In this chapter, we look at how multimedia sessions are set up. In principle, no formal session set up mechanisms are needed for multicast communication - senders send to a group address, receivers subscribe to the same address, and communication ensures. However, in practice, we normally need a means for users that wish to communicate to discover which multicast address to use, to discover which protocols and codecs to transmit and receive with, and just to discover that a session is going to take place at all. Sometimes email has served these purposes, but typically we require more integrated mechanisms that are designed specifically with session initiation in mind, and which hide most of the details from the users.

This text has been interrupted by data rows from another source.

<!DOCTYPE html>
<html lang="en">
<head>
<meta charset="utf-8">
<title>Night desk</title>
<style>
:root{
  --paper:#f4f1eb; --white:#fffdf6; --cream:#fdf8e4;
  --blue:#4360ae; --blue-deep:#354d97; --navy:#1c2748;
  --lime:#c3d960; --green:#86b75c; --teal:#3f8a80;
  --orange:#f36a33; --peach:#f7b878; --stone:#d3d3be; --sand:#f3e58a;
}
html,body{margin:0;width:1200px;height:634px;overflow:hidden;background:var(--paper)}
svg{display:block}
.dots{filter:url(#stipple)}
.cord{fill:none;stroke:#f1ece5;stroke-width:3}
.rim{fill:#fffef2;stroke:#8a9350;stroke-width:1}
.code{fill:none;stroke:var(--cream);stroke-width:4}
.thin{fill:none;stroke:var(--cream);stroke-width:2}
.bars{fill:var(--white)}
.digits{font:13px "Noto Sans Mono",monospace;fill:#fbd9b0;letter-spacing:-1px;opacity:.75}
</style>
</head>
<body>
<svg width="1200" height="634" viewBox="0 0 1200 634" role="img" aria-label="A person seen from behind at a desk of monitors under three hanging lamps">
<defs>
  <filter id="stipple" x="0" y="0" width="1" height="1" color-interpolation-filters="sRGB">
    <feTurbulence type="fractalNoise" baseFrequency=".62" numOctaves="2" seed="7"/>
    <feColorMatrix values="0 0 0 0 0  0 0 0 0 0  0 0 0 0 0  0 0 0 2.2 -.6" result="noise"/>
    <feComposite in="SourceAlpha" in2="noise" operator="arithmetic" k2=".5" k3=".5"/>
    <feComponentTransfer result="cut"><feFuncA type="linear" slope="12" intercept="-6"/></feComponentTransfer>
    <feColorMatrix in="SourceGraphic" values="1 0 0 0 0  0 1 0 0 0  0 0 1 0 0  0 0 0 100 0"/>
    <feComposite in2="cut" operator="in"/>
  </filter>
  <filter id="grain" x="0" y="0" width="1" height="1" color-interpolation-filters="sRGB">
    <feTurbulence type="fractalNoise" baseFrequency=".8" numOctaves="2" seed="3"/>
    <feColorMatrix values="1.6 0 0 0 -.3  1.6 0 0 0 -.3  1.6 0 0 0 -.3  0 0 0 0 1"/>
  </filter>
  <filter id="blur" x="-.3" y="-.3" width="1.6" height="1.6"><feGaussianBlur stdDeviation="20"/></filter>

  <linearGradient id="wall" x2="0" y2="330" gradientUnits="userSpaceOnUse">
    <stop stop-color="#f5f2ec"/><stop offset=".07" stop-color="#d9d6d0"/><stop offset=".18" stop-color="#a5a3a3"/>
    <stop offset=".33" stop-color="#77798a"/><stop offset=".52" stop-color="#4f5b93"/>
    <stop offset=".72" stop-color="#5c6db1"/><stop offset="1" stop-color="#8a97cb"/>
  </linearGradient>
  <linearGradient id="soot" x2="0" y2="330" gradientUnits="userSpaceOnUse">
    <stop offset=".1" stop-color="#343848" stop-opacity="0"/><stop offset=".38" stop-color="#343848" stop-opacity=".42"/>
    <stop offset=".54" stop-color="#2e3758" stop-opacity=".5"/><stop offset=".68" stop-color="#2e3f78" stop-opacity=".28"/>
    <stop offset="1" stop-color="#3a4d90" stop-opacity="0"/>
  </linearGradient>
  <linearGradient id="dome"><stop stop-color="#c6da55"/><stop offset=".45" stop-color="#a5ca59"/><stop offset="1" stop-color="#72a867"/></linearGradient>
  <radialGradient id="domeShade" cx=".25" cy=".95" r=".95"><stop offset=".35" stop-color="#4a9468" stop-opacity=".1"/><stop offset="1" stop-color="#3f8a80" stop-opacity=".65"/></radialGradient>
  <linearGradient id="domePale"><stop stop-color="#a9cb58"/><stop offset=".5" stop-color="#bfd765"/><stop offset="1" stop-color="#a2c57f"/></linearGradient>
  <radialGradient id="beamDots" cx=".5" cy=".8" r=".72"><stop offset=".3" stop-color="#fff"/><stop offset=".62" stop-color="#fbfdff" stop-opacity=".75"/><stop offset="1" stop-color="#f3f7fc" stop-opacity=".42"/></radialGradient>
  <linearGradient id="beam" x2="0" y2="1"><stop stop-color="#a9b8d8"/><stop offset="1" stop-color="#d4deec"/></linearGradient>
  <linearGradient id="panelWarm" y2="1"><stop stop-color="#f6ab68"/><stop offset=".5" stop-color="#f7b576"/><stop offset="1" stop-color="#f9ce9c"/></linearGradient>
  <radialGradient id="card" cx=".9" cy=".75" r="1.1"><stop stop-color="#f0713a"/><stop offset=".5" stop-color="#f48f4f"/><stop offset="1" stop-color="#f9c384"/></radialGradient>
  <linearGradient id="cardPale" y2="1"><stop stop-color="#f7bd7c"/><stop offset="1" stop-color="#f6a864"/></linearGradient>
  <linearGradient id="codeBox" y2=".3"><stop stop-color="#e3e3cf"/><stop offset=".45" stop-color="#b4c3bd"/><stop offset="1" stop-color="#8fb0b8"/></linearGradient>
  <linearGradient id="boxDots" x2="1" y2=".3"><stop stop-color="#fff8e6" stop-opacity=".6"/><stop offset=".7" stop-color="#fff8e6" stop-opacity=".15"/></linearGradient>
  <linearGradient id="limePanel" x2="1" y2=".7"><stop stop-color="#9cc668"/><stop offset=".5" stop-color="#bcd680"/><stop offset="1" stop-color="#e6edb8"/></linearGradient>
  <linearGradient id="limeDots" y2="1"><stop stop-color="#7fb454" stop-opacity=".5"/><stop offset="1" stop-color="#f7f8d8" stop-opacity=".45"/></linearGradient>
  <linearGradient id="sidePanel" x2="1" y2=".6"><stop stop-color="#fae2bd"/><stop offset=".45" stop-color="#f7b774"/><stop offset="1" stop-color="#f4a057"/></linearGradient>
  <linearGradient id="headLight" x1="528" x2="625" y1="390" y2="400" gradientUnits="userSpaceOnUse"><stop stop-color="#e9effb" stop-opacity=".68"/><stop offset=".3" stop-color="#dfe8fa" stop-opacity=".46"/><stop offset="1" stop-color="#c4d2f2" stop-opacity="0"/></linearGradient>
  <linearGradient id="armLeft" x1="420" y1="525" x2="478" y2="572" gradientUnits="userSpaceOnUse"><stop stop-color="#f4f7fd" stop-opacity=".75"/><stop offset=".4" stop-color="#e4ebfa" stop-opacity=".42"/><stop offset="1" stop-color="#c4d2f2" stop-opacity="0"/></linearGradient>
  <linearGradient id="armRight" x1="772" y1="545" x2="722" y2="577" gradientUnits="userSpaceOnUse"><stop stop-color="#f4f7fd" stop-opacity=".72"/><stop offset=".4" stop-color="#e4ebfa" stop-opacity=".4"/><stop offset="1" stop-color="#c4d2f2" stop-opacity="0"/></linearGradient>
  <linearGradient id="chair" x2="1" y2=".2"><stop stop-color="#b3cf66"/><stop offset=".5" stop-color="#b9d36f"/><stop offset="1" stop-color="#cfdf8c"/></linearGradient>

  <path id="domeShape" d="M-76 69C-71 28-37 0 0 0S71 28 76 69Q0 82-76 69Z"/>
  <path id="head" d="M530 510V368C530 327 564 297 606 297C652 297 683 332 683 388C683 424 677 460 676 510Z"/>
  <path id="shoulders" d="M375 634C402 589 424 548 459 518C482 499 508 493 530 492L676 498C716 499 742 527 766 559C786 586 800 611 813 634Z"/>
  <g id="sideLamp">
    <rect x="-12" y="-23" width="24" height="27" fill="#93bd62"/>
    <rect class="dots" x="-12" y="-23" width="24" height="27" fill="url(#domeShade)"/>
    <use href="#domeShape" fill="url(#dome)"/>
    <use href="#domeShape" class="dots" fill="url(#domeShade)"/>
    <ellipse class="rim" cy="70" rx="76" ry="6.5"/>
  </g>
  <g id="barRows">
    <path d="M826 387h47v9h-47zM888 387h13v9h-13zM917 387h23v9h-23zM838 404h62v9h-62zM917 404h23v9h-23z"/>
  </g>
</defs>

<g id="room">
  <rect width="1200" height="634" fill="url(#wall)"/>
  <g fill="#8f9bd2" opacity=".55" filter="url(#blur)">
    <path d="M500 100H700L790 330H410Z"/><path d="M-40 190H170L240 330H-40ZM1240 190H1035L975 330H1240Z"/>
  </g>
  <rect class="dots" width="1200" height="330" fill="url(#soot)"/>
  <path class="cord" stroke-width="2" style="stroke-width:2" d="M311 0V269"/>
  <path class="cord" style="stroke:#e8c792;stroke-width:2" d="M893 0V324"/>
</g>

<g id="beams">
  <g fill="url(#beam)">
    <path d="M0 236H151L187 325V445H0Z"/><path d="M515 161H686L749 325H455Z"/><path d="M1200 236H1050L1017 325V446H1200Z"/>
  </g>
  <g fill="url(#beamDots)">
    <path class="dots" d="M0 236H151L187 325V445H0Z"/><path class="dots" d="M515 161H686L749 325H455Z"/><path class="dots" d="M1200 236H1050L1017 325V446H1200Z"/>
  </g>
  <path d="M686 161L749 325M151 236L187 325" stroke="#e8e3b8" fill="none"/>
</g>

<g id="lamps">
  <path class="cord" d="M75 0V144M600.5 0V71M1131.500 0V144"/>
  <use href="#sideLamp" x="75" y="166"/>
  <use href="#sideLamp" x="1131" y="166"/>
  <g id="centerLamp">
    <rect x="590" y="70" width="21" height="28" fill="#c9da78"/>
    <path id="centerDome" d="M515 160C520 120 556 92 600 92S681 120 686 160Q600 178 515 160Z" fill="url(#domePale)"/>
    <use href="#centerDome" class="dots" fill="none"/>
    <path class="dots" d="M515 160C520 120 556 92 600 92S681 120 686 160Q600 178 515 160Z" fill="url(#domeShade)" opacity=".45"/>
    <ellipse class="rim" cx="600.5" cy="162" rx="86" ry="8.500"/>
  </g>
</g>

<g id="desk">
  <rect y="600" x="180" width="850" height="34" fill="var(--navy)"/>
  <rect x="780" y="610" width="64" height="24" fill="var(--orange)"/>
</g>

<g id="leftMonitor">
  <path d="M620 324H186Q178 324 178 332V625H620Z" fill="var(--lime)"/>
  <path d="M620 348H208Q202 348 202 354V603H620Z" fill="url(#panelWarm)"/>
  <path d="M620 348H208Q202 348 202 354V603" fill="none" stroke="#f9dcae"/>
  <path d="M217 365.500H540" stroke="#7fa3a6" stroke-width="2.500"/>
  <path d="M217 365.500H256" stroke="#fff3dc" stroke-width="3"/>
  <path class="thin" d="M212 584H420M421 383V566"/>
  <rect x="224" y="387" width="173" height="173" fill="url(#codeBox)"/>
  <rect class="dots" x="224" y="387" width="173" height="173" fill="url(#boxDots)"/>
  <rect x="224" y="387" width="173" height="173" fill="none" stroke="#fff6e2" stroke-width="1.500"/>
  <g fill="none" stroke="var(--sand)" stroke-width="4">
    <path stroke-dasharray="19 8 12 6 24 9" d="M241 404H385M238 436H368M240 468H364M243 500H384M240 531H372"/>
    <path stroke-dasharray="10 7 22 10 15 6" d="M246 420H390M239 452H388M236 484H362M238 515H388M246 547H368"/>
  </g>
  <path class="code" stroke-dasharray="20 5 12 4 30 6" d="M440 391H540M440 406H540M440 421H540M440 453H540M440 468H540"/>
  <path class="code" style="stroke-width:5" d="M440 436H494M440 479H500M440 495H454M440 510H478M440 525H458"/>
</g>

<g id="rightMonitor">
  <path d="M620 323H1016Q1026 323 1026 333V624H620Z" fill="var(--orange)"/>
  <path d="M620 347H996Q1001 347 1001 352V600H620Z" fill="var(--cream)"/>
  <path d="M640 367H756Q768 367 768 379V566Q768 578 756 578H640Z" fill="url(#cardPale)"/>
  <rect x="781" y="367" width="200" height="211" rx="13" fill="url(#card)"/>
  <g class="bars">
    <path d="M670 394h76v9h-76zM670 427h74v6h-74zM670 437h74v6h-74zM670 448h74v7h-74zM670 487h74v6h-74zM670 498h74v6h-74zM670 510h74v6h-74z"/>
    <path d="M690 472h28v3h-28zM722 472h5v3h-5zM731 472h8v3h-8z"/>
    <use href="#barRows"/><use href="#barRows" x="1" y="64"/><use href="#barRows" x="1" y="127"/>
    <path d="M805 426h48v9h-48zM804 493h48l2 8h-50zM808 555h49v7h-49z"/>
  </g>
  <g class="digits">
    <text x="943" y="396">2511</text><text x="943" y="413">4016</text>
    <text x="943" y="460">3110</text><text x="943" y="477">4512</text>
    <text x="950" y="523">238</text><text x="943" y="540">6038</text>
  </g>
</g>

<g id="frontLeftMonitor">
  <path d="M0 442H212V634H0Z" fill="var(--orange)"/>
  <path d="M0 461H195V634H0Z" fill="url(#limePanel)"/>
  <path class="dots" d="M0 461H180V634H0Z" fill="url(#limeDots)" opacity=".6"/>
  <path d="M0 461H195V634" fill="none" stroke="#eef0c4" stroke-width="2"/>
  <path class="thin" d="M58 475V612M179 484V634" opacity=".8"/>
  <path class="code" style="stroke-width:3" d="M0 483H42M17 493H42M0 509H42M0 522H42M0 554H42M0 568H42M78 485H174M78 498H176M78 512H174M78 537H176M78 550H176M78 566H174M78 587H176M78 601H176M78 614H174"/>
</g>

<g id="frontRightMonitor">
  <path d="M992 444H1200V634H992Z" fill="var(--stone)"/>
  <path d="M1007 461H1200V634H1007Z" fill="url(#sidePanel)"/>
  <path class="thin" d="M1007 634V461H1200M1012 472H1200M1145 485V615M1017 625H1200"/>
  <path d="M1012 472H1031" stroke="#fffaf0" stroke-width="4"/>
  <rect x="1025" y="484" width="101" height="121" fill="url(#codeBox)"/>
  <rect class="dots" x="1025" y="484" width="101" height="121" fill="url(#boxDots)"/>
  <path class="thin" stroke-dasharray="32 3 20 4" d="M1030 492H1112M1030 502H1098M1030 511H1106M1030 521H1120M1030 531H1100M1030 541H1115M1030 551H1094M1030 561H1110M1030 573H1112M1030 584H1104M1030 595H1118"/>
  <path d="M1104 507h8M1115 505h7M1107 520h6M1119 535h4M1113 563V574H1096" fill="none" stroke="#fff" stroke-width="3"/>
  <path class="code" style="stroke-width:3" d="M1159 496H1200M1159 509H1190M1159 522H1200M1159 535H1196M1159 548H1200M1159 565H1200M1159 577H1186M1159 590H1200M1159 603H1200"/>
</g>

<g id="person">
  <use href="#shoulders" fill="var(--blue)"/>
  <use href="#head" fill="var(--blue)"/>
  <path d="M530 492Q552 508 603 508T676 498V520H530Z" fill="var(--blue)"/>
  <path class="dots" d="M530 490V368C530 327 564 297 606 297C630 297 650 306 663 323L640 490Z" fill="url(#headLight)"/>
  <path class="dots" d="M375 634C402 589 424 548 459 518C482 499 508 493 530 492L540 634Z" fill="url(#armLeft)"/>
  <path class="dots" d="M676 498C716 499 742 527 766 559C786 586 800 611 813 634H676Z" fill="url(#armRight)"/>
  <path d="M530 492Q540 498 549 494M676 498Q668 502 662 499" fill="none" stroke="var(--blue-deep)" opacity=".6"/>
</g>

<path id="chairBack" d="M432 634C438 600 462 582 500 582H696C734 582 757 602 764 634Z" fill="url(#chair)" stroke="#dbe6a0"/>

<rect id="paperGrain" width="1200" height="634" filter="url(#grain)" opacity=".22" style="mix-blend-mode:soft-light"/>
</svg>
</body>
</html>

There are several complementary mechanisms for initiating sessions, depending on the purpose of the session, but they essentially can be divided into invitation and announcement mechanisms. A traditional example of an invitation mechanism would be making a telephone call, which is essentially an invitation to participate in a private session. A traditional example of an announcement mechanism is the television guide in a newspaper, which announces the time and channel that each program is broadcast. In the Internet, in addition to these two extremes, there are also sessions that fall in the middle, such as an invitation to listen to a public session, and announcements of private sessions to restricted groups.